Step forward the esteemed composer John Williams who has been with the Indy saga ever since Raiders was released in 1981. And, like Harrison Ford, Williams returns to complete a victory lap in the soon-to-be-released Indiana Jones and the Dial of Destiny, once again conjuring up a remarkable plethora of interconnecting musical themes and motifs that emotionally bind us to Indy's adventures.
Williams' scores act as the soul of the series and are centrally anchored by the unforgettably brassy idiom of the rousing Raiders March. And yet the sheer scale of Williams' achievement cannot be measured in words: across five films, he's come up with innumerable pieces that variously touch on romantic, ethnic, adventurous and flat-out terrifying textures.
Dial of Destiny is the first Indy movie on which Williams has collaborated with a director other than Steven Spielberg. Logan helmer James Mangold has brought the latest (and likely last) instalment of Indy's adventures to the screen and Williams responds with a rousingly nostalgic onslaught of familiar pieces and brand new themes, including one for the eponymous dial, one for Indy's goddaughter Helena (Phoebe Waller-Bridge) and one for new Nazi enemy Voller (Mads Mikkelsen).
Go behind the scenes with Williams, Mangold, Ford, Spielberg and producer Kathleen Kennedy in the following video as he explores the enduring impact of his music and how it helped transform a B-movie adventure franchise into something truly special.

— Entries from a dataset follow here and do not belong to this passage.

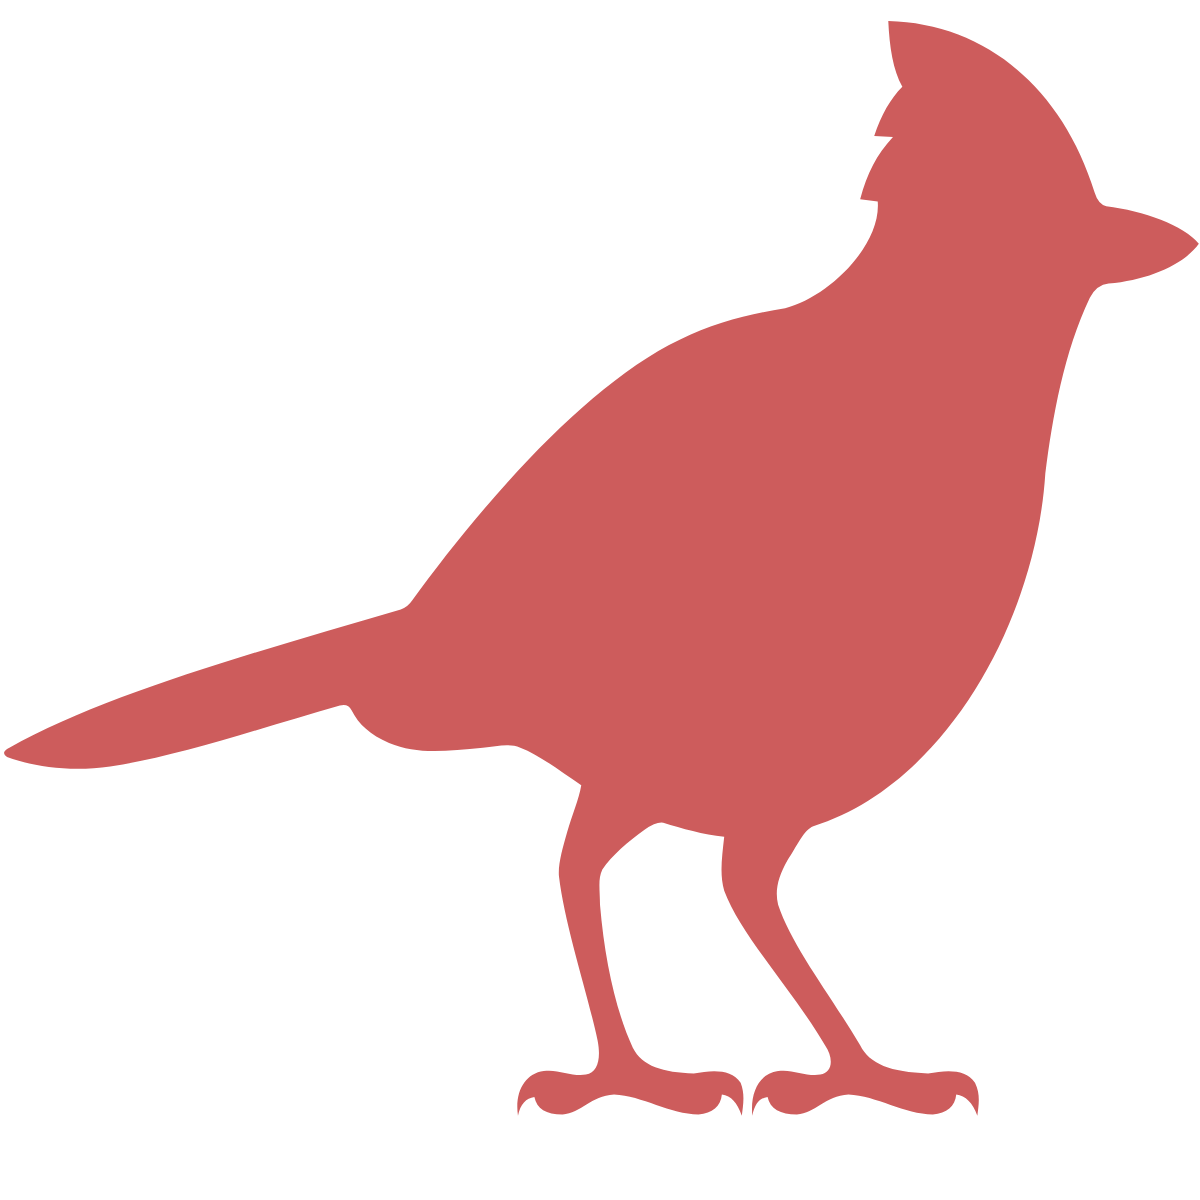
<!DOCTYPE html>
<html lang="en">
<head>
<meta charset="utf-8">
<title>Crested bird silhouette</title>
<style>
:root {
  --paper: #ffffff;
  --bird-red: #cd5c5c;
}
html, body {
  margin: 0;
  width: 1200px;
  height: 1200px;
  overflow: hidden;
  background: var(--paper);
}
.bird {
  display: block;
  width: 1200px;
  height: 1200px;
}
.bird-silhouette { fill: var(--bird-red); }
</style>
</head>
<body>
<svg class="bird" viewBox="0 0 512 512" role="img" aria-label="Red silhouette of a crested bird standing and facing right">
  <path class="bird-silhouette" d="
    M379 9
    C420 10 453 37 467 82
    Q468.500 87 472 88
    C488 90 505 96 511.500 104
    C505 113 490 119.500 473 121
    Q468 121.500 465 127
    C454 150 449 178 446 202
    C442 265 403 335 347 352.500
    C343 354 340 361 336 367
    C332 374 330.500 380 332 386
    C338 404 354 424 367 446
    C371 454 380 457.500 396 458
    C404 456.500 412 456 416 462
    C418.500 467 417.500 472 417 476
    C415 470.500 412 467.500 408 467
    C407.500 472 404 475 398 475.500
    C386 475.500 374 467.500 362 467
    C352 467.500 348 475 340 475.500
    C333 475.500 328.500 473 327.500 468
    C324 468.500 322 471 321 476
    C320 466 324 458 332 457
    C338 456 344 459.500 350 458.500
    C355 457.500 356 452 352 446
    C340 425 316 399 309 380
    C307 373 308 366 309 357
    C300 356 291 353.500 283 351
    Q280 350.500 275 354
    C268 359 261 365 257 371
    C255 375 256 380 256 386
    C258 410 263 432 270 447
    C274 455 283 457.500 296 458
    C304 456.500 312 456 316 462
    C318 467 317 472 316.500 476
    C314.500 470.500 312 467.500 308 467
    C307.500 472 304 475 298 475.500
    C286 475.500 274 467.500 262 467
    C252 467.500 248 475 240 475.500
    C233 475.500 229 473 228 468
    C224.500 468.500 222 471 221 476
    C219.500 466 224 458 232 457
    C238 456 244 459.500 250 458.500
    C255 457.500 256.500 452 255 444
    C251 425 241 395 238.500 374
    C238 369 240 362 242 355
    C244 348 247 341 248 335
    C239 329 230 322 222 319
    C217 317 212 318.500 206 319
    C190 320.500 178 322 166 317
    C158 313.500 153 309 150 303
    Q148.500 300 145 301
    C110 311 75 323 47 327
    C30 329.500 14 327 3 323
    Q0 321 4 319
    C45 296 110 278 171 260
    Q174 259 176 256
    C205 216 250 164 290 145
    C305 137.500 320 134 335 131.500
    C353 127 376 105 374.500 86
    L367 85
    C370 74 374 66 381 58.500
    L373 58
    C376 49 380 42 385 37
    C381 30 379.500 20 379 9
    Z"/>
</svg>
</body>
</html>
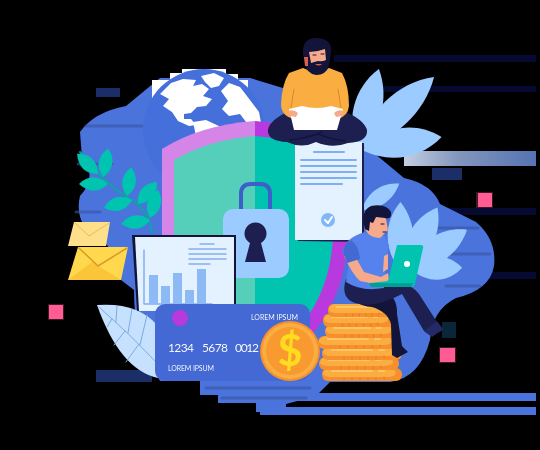
<!DOCTYPE html>
<html lang="en">
<head>
<meta charset="utf-8">
<title>Secure payment illustration</title>
<style>
:root{--black:#000;--blue:#4a73dc;--globe:#456fdb;--sky:#9ccbff;--ice:#e4f2ff;--pale:#c5e1fd;--navy:#1c1f50;--ink:#12143a;--teal:#00c4b0;--mint:#56cfba;--purple:#b83ade;--lilac:#d585e8;--orange:#faae42;--amber:#f78f2c;--gold:#ffd84e;--pink:#ff5c93;--skin:#f6a98b;--white:#fff}
html,body{margin:0;background:var(--black)}
body{width:540px;height:450px;overflow:hidden}
svg{display:block}
.blue{fill:var(--blue)}.globe{fill:var(--globe)}.sky{fill:var(--sky)}.ice{fill:var(--ice)}.pale{fill:var(--pale)}.navy{fill:var(--navy)}.ink{fill:var(--ink)}.teal{fill:var(--teal)}.mint{fill:var(--mint)}.purple{fill:var(--purple)}.lilac{fill:var(--lilac)}.orange{fill:var(--orange)}.amber{fill:var(--amber)}.gold{fill:var(--gold)}.pink{fill:var(--pink)}.skin{fill:var(--skin)}.white{fill:var(--white)}
.line{fill:none;stroke-linecap:round;stroke-linejoin:round}
.card-text{font-family:Lato,"Open Sans",sans-serif;fill:var(--white)}
.coin-sign{font-family:Lato,sans-serif;font-weight:700;fill:#ffdc1e}
</style>
</head>
<body>
<svg width="540" height="450" viewBox="0 0 540 450" role="img" aria-label="Shield with padlock, bank card, coins and documents, a man holding a document and a man working on a laptop">
<defs>
<linearGradient id="haze"><stop offset="0" stop-color="#c3cee2"/><stop offset=".4" stop-color="#8497bd"/><stop offset="1" stop-color="#5573b4"/></linearGradient>
<clipPath id="globe-edge"><circle cx="204" cy="130" r="61"/></clipPath>
<clipPath id="shield-left"><rect x="150" y="110" width="105" height="290"/></clipPath>
<clipPath id="shield-right"><rect x="255" y="110" width="105" height="290"/></clipPath>
<path id="shield-outer" d="M255 121Q200 125 162 149V235Q166 334 255 379Q344 334 348 235V149Q310 125 255 121Z"/>
<path id="shield-inner" d="M255 136Q208 140 174 160V235Q180 320 255 364Q330 320 333 235V160Q302 140 255 136Z"/>
<path id="leaf" d="M0 0C-8 -8 -9 -19 1 -29C10 -20 9 -8 0 0Z"/>
<path id="blade" d="M0 0C-15 -22 -15 -54 3 -76C17 -52 15 -22 0 0Z"/>
<g id="coin-edge">
<rect class="amber" width="80" height="13" rx="6"/>
<path class="orange" d="M8 0H66Q74 1 74 5Q73 9 65 9H8Q1 8 1 5Q2 1 8 0Z"/>
<path class="line" stroke="#ffc566" stroke-width="2" d="M10 3H50M57 3H62"/>
<path class="line" stroke="#e97823" stroke-width="1" d="M22 10V12M30 10V12M38 10V12M46 10V12M54 10V12M62 9V11"/>
</g>
</defs>

<rect id="backdrop" width="540" height="450"/>

<g id="streaks">
<path fill="#060a30" d="M334 55H536V62H334ZM370 86H536V92H370ZM440 208H536V215H440ZM470 272H536V279H470Z"/>
<path fill="url(#haze)" d="M404 151H536V166H404Z"/>
<path class="blue" d="M285 393H536V401H285ZM260 407H536V415H260Z"/>
<path fill="#1b2e68" d="M96 88H120V97H96ZM432 168H462V180H432ZM96 370H152V382H96Z"/>
<path fill="#0b2638" d="M442 322H456V338H442Z"/>
</g>

<g id="blob">
<path class="blue" d="M80 132Q94 112 126 106L160 78H250L296 92Q340 96 368 148L404 178Q432 184 440 204L476 222Q497 240 494 266Q490 290 456 298Q432 310 430 340Q420 378 390 382H330L316 396L286 404V412H256V403H218V395H200V381H160L138 340Q134 310 134 290L108 270V246L84 226Q76 212 80 196Q98 176 82 158Z"/>
<path class="line" stroke="#37549f" stroke-width="3" opacity=".6" d="M86 126H142M78 164H112M76 212H100M432 228H478M448 254H490M446 286H480M206 388H310M222 398H306"/>
</g>

<g id="right-foliage" class="sky">
<use href="#blade" transform="translate(358 150) rotate(12) scale(1.2 1.1)"/>
<use href="#blade" transform="translate(360 148) rotate(44) scale(1.3 1.35)"/>
<use href="#blade" transform="translate(362 150) rotate(78) scale(1.25 1.06)"/>
<use href="#blade" transform="translate(362 210) rotate(52) scale(.7 .6)"/>
<use href="#blade" transform="translate(402 272) rotate(-4) scale(1.1 .92)"/>
<use href="#blade" transform="translate(406 270) rotate(24) scale(1.1 .92)"/>
<use href="#blade" transform="translate(408 270) rotate(53) scale(1.1 .94)"/>
<use href="#blade" transform="translate(412 270) rotate(84) scale(1 .66)"/>
</g>

<g id="globe">
<path class="white" d="M152 98V80H170V73H182V69H226V74H238V80H248V94H240L204 130Z"/>
<circle class="globe" cx="204" cy="130" r="61"/>
<g class="white" clip-path="url(#globe-edge)">
<path d="M160 94L171 83L183 79L196 80L193 86L202 84L209 89L203 96L212 99L206 106L197 107L191 113L184 114L184 119L191 119L196 125L189 126L178 121L172 112L163 106L169 99Z"/>
<path d="M201 76L214 73L224 78L219 86L211 88L205 82Z"/>
<path d="M193 122L206 120L221 127L215 138L204 146L196 136Z"/>
<path d="M221 91L229 83L240 87L250 100L259 112L262 128L246 122L240 114L229 116L222 109L228 101Z"/>
</g>
</g>

<g id="shield">
<g clip-path="url(#shield-left)"><use class="lilac" href="#shield-outer"/><use class="mint" href="#shield-inner"/></g>
<g clip-path="url(#shield-right)"><use class="purple" href="#shield-outer"/><use class="teal" href="#shield-inner"/></g>
</g>

<g id="contract">
<path class="navy" d="M295 143H364V242L298 241Z"/>
<path class="ice" d="M295 142H362V240H295Z"/>
<path class="line" stroke="#7eaef4" stroke-width="2" d="M314 152H344M301 160H356M301 166H356M301 172H356M301 178H356M301 184H342"/>
<circle cx="328" cy="220" r="7" fill="#80b7fa"/>
<path class="line" stroke="#fff" stroke-width="2" d="M325 220L328 223L332 217"/>
</g>

<g id="padlock">
<path class="line" stroke="#3c5fc9" stroke-width="4" d="M241 210V194Q241 184 251 184H260Q270 184 270 194V210"/>
<rect class="sky" x="223" y="209" width="66" height="69" rx="10"/>
<path class="navy" d="M250 243A11 11 0 1 1 261 243L266 262H245Z"/>
</g>

<g id="envelopes">
<path fill="#ffe08a" d="M74 222H110L106 246H68Z"/>
<path class="line" stroke="#e8bd58" stroke-width="1" d="M75 223L89 236L109 223"/>
<path class="gold" d="M78 247H128L121 280H68Z"/>
<path fill="#fbc53a" d="M68 280L92 262L121 280Z"/>
<path class="line" stroke="#d99a28" stroke-width="1.5" d="M79 248L98 266L127 248"/>
</g>

<g id="vine">
<path class="line" stroke="#06a99a" stroke-width="2" d="M80 152Q104 184 132 200Q148 210 152 232"/>
<g class="teal">
<use href="#leaf" transform="translate(98 174) rotate(-48)"/>
<use href="#leaf" transform="translate(103 177) rotate(8)"/>
<use href="#leaf" transform="translate(108 184) rotate(-92)"/>
<use href="#leaf" transform="translate(127 196) rotate(6)"/>
<use href="#leaf" transform="translate(132 200) rotate(-108)"/>
<use href="#leaf" transform="translate(138 204) rotate(38)"/>
<use href="#leaf" transform="translate(150 220) rotate(-100)"/>
<use href="#leaf" transform="translate(150 218) rotate(14)"/>
</g>
</g>

<g id="report">
<path class="ink" d="M132 235H236V311H137Z"/>
<path class="ice" d="M135 237H234V311H139Z"/>
<path class="line" stroke="#84aff0" stroke-width="1.5" d="M144 250V304H212M200 244H214M189 249H226M189 254H226M189 259H226M189 264H210"/>
<path fill="#8dbaf5" d="M149 275H158V304H149ZM161 286H170V304H161ZM173 273H182V304H173ZM185 290H194V304H185ZM197 269H206V304H197Z"/>
</g>

<g id="left-leaf">
<path class="pale" d="M97 305Q138 302 158 326V378Q120 370 97 305Z"/>
<path class="line" stroke="#7fa9e6" stroke-width="1" d="M99 307Q130 334 158 364M116 322L117 306M128 333L132 309M140 345L147 315M112 319L107 327M125 331L114 345M139 344L126 362"/>
</g>

<g id="bank-card">
<rect fill="#4468d4" x="155" y="304" width="155" height="77" rx="10"/>
<circle class="purple" cx="180" cy="318" r="8"/>
<g class="card-text">
<text x="251" y="320" font-size="7" textLength="47">LOREM IPSUM</text>
<text x="168" y="352" font-size="12" textLength="26">1234</text>
<text x="202" y="352" font-size="12" textLength="26">5678</text>
<text x="235" y="352" font-size="12" textLength="24">0012</text>
<text x="168" y="371" font-size="7" textLength="46">LOREM IPSUM</text>
</g>
</g>

<g id="coin-stack">
<use href="#coin-edge" x="322" y="368"/>
<use href="#coin-edge" x="319" y="357"/>
<use href="#coin-edge" x="322" y="347"/>
<use href="#coin-edge" x="318" y="336"/>
<use href="#coin-edge" transform="translate(325 325) scale(.9 1)"/>
<use href="#coin-edge" transform="translate(323 314) scale(.88 1)"/>
<use href="#coin-edge" transform="translate(328 304) scale(.82 1)"/>
</g>

<g id="dollar-coin">
<circle class="amber" cx="290" cy="351" r="30"/>
<circle class="orange" cx="290" cy="351" r="28"/>
<circle cx="290" cy="351" r="24" fill="#f99a31"/>
<text class="coin-sign" x="290" y="366" font-size="43" text-anchor="middle">$</text>
</g>

<g id="bearded-man">
<path class="navy" d="M287 112Q267 122 268 132Q269 141 287 142Q302 149 316 142Q332 149 348 143Q368 142 367 130Q364 120 346 112Z"/>
<path class="line" stroke="#12143a" stroke-width="1.5" d="M290 140Q308 138 322 132M345 141Q330 139 318 134"/>
<path class="orange" d="M303 68Q316 75 329 68L342 73Q349 86 349 106Q348 116 338 119H294Q281 116 281 104Q282 84 289 73Z"/>
<path class="line" stroke="#dc8731" stroke-width="1" d="M294 89L291 108M338 89L341 108"/>
<path class="ink" d="M303 54Q302 38 316 38Q332 38 331 52L329 66Q326 75 316 75Q306 73 305 64Z"/>
<path class="skin" d="M309 52Q317 52 325 49L326 60Q322 62 318 61L311 63Z"/>
<path fill="#d9604d" d="M315 64H322Q319 67 315 64ZM304 57H308V66H305Z"/>
<path class="line" stroke="#12143a" stroke-width="1" d="M313 55H316M321 54H324"/>
<g id="held-document">
<path class="white" d="M289 109L302 106Q317 110 331 106L343 109L337 130H294Z"/>
<path class="skin" d="M288 111Q294 109 298 113L296 117L290 116ZM344 111Q338 109 334 113L336 117L342 116Z"/>
</g>
</g>

<g id="seated-man">
<path class="ink" d="M351 286L380 286Q398 296 397 314L402 346L408 352L397 358L392 355L391 324Q388 312 372 307Q351 306 351 286Z"/>
<path class="navy" d="M346 279Q340 298 355 303Q374 309 402 294L424 331L431 336L442 331L437 322L419 294Q412 284 400 285L380 286Z"/>
<path fill="#232a66" d="M424 331L437 321L443 329L432 337Z"/>
<path fill="#5682ed" d="M365 232Q376 240 384 235L389 245L386 262L384 288Q361 292 346 282L349 262L342 252Q346 237 365 232Z"/>
<path class="skin" d="M367 220L379 211L386 219L388 230L383 235L380 238Q370 238 366 231ZM344 256L356 258L364 272L381 277L388 273L389 280L380 285L360 281Q352 274 344 256ZM384 256L388 254L388 269L383 272Z"/>
<path fill="#436ad0" d="M343 252Q344 243 351 240Q359 246 360 259L347 263Z"/>
<path class="ink" d="M365 229Q360 211 371 206Q386 203 391 212Q392 220 385 218L376 217L373 223L370 222L369 231Z"/>
<path class="line" stroke="#12143a" stroke-width="1" d="M381 224H384M383 232H386"/>
<path class="teal" d="M397 245H421Q424 245 423 248L415 284Q414 287 411 287H372Q368 286 370 283L388 281Z"/>
<path fill="#009f96" d="M370 283H413L411 287H372Q369 287 370 283Z"/>
<circle class="white" cx="407" cy="264" r="3"/>
</g>

<g id="confetti">
<path fill="#5b2438" opacity=".7" d="M476 192H493V208H476ZM48 304H64V320H48ZM439 347H456V363H439Z"/>
<path class="pink" d="M478 193H492V207H478ZM49 305H63V319H49ZM440 348H455V362H440Z"/>
</g>
</svg>
</body>
</html>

Hear John Williams' latest score in context and click the link below to book your tickets for Indiana Jones and the Dial of Destiny. It arrives at Cineworld on June 28th.